▶ _Task prompt_
A single number is the answer: the count of lines in the listing below that contain "white".

== Segment start ==

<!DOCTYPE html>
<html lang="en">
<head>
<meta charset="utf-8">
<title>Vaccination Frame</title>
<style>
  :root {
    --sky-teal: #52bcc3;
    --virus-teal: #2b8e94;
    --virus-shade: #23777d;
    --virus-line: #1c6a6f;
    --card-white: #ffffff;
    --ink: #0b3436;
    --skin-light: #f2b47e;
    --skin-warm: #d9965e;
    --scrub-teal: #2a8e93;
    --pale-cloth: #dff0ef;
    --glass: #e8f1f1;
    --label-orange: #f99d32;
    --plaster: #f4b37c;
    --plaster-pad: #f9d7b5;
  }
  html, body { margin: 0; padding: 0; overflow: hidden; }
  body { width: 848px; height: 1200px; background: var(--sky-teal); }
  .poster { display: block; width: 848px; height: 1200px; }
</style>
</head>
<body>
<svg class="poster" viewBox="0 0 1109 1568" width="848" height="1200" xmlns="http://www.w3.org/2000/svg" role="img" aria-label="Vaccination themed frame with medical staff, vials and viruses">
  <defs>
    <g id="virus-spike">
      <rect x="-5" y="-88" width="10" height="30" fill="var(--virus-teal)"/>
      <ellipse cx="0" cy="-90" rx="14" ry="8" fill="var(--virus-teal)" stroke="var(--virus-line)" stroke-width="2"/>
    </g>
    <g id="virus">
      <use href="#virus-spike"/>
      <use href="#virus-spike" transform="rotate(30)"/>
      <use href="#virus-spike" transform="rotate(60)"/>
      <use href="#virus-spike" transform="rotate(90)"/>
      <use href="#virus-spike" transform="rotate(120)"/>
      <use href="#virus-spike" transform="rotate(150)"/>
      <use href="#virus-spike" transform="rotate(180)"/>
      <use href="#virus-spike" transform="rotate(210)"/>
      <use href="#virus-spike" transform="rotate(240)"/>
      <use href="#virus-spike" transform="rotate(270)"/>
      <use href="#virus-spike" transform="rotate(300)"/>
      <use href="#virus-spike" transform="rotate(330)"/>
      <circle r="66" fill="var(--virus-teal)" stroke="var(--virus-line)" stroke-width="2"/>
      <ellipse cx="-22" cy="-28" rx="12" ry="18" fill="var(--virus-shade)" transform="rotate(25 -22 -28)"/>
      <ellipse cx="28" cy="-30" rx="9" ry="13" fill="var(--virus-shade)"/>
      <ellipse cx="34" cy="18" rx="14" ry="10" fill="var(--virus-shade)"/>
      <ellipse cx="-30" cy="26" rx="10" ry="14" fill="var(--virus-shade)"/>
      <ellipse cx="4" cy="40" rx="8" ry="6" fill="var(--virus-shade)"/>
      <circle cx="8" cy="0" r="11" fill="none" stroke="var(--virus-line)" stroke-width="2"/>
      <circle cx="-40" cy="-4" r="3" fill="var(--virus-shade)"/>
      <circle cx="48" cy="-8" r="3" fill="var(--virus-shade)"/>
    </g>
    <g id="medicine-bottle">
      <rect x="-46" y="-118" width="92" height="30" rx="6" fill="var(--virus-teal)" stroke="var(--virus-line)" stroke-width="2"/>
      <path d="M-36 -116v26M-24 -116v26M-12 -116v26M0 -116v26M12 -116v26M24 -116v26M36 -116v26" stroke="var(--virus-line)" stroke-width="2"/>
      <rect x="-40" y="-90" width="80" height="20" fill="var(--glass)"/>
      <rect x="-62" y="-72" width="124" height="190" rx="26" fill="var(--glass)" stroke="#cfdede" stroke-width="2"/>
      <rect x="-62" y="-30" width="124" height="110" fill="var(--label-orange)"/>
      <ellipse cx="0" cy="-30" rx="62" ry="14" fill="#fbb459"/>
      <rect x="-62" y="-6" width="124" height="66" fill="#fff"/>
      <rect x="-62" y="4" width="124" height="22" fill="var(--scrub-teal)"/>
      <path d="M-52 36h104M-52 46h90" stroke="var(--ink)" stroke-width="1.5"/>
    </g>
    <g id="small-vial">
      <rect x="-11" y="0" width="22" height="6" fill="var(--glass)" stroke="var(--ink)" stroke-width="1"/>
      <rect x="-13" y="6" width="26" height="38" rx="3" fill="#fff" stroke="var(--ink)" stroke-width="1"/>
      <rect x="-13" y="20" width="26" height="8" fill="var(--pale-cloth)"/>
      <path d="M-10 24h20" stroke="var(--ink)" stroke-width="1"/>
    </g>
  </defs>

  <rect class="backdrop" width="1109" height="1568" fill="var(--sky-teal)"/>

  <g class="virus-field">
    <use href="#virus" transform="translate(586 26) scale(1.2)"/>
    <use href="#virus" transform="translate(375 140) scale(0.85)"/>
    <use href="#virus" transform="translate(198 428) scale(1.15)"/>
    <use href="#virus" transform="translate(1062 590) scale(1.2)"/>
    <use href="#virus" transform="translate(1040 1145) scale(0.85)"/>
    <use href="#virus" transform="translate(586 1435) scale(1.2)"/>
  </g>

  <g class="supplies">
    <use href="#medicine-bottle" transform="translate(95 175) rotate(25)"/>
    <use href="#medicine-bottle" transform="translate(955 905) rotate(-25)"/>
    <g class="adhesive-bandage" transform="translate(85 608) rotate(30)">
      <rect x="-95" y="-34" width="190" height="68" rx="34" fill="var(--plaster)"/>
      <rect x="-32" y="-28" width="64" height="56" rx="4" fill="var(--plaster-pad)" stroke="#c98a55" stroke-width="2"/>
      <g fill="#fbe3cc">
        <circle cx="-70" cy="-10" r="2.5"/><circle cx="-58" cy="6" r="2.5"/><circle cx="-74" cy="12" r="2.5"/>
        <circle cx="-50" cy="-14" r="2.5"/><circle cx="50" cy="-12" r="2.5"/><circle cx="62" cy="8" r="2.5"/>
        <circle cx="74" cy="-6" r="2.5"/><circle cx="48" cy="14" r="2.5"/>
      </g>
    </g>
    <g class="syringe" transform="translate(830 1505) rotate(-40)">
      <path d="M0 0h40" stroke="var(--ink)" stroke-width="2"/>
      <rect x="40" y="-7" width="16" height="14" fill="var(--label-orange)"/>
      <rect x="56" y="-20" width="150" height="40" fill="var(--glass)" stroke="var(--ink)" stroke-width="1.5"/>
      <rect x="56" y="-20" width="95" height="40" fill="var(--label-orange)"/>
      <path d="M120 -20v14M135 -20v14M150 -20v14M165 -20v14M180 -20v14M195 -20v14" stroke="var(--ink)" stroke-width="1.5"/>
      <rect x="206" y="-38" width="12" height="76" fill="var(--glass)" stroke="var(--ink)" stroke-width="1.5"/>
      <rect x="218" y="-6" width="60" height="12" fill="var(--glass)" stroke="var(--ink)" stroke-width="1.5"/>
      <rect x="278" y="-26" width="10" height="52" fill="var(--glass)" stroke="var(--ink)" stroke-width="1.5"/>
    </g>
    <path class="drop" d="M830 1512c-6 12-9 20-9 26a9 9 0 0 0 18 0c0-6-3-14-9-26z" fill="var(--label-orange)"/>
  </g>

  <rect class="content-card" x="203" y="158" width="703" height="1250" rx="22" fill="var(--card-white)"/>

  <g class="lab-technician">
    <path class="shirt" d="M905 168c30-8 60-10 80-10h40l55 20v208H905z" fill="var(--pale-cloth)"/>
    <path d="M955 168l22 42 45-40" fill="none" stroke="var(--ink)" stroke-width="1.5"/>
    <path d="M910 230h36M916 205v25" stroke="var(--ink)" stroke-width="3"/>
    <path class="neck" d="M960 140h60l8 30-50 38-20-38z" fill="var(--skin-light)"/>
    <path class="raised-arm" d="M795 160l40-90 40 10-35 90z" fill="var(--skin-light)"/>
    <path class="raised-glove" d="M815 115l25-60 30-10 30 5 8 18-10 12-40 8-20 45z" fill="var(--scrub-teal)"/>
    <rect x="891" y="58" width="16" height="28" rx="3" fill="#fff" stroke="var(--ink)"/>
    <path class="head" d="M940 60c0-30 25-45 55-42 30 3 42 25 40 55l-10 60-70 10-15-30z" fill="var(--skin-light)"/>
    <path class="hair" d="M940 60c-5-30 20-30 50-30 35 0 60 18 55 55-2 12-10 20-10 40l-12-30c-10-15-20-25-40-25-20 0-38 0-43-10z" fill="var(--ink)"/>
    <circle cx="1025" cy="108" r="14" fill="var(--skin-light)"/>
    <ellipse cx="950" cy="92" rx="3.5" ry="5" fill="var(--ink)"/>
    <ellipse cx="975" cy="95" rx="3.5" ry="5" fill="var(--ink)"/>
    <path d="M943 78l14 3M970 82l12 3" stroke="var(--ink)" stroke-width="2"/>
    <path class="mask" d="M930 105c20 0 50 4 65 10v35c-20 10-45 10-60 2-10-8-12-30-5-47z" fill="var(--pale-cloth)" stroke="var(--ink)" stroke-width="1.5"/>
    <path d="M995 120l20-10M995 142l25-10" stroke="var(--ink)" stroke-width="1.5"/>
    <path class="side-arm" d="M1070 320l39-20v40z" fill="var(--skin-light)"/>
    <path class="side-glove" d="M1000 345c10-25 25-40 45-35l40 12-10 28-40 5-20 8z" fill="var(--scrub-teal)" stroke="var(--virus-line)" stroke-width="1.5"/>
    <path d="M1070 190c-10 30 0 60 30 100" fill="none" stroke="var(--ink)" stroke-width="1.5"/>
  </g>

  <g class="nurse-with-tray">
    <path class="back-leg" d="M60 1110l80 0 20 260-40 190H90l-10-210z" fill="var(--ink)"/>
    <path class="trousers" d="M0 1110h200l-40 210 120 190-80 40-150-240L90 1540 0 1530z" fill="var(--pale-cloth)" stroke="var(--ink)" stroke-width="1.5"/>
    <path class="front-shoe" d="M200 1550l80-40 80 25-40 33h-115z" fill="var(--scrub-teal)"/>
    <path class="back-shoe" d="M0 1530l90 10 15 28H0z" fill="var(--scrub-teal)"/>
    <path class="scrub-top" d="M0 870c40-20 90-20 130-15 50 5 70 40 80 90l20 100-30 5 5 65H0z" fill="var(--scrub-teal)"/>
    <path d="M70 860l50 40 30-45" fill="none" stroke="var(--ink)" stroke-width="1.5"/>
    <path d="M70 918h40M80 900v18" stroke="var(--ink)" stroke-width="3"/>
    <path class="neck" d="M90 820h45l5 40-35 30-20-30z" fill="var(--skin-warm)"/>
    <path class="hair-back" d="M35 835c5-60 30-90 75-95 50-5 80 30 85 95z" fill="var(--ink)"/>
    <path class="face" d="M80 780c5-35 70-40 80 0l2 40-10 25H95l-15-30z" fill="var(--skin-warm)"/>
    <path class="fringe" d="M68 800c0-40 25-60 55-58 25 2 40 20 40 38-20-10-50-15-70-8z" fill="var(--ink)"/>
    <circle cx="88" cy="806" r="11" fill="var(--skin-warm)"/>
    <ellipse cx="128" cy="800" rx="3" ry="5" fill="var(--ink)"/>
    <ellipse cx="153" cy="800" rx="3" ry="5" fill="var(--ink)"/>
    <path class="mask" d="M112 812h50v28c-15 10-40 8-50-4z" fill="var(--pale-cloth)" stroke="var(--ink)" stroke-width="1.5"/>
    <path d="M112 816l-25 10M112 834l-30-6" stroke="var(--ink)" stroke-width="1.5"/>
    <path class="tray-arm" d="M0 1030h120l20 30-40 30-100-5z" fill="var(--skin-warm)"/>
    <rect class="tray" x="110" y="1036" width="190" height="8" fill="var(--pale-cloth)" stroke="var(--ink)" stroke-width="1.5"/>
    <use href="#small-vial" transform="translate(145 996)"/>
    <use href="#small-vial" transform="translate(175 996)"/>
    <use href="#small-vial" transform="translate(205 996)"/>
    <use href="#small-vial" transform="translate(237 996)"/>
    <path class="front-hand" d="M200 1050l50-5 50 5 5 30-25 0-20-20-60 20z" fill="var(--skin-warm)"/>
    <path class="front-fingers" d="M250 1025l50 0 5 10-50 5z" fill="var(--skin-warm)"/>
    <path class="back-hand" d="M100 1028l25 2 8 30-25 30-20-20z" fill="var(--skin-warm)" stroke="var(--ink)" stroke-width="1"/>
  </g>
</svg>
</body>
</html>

== Segment end ==

▶ _Written response_
2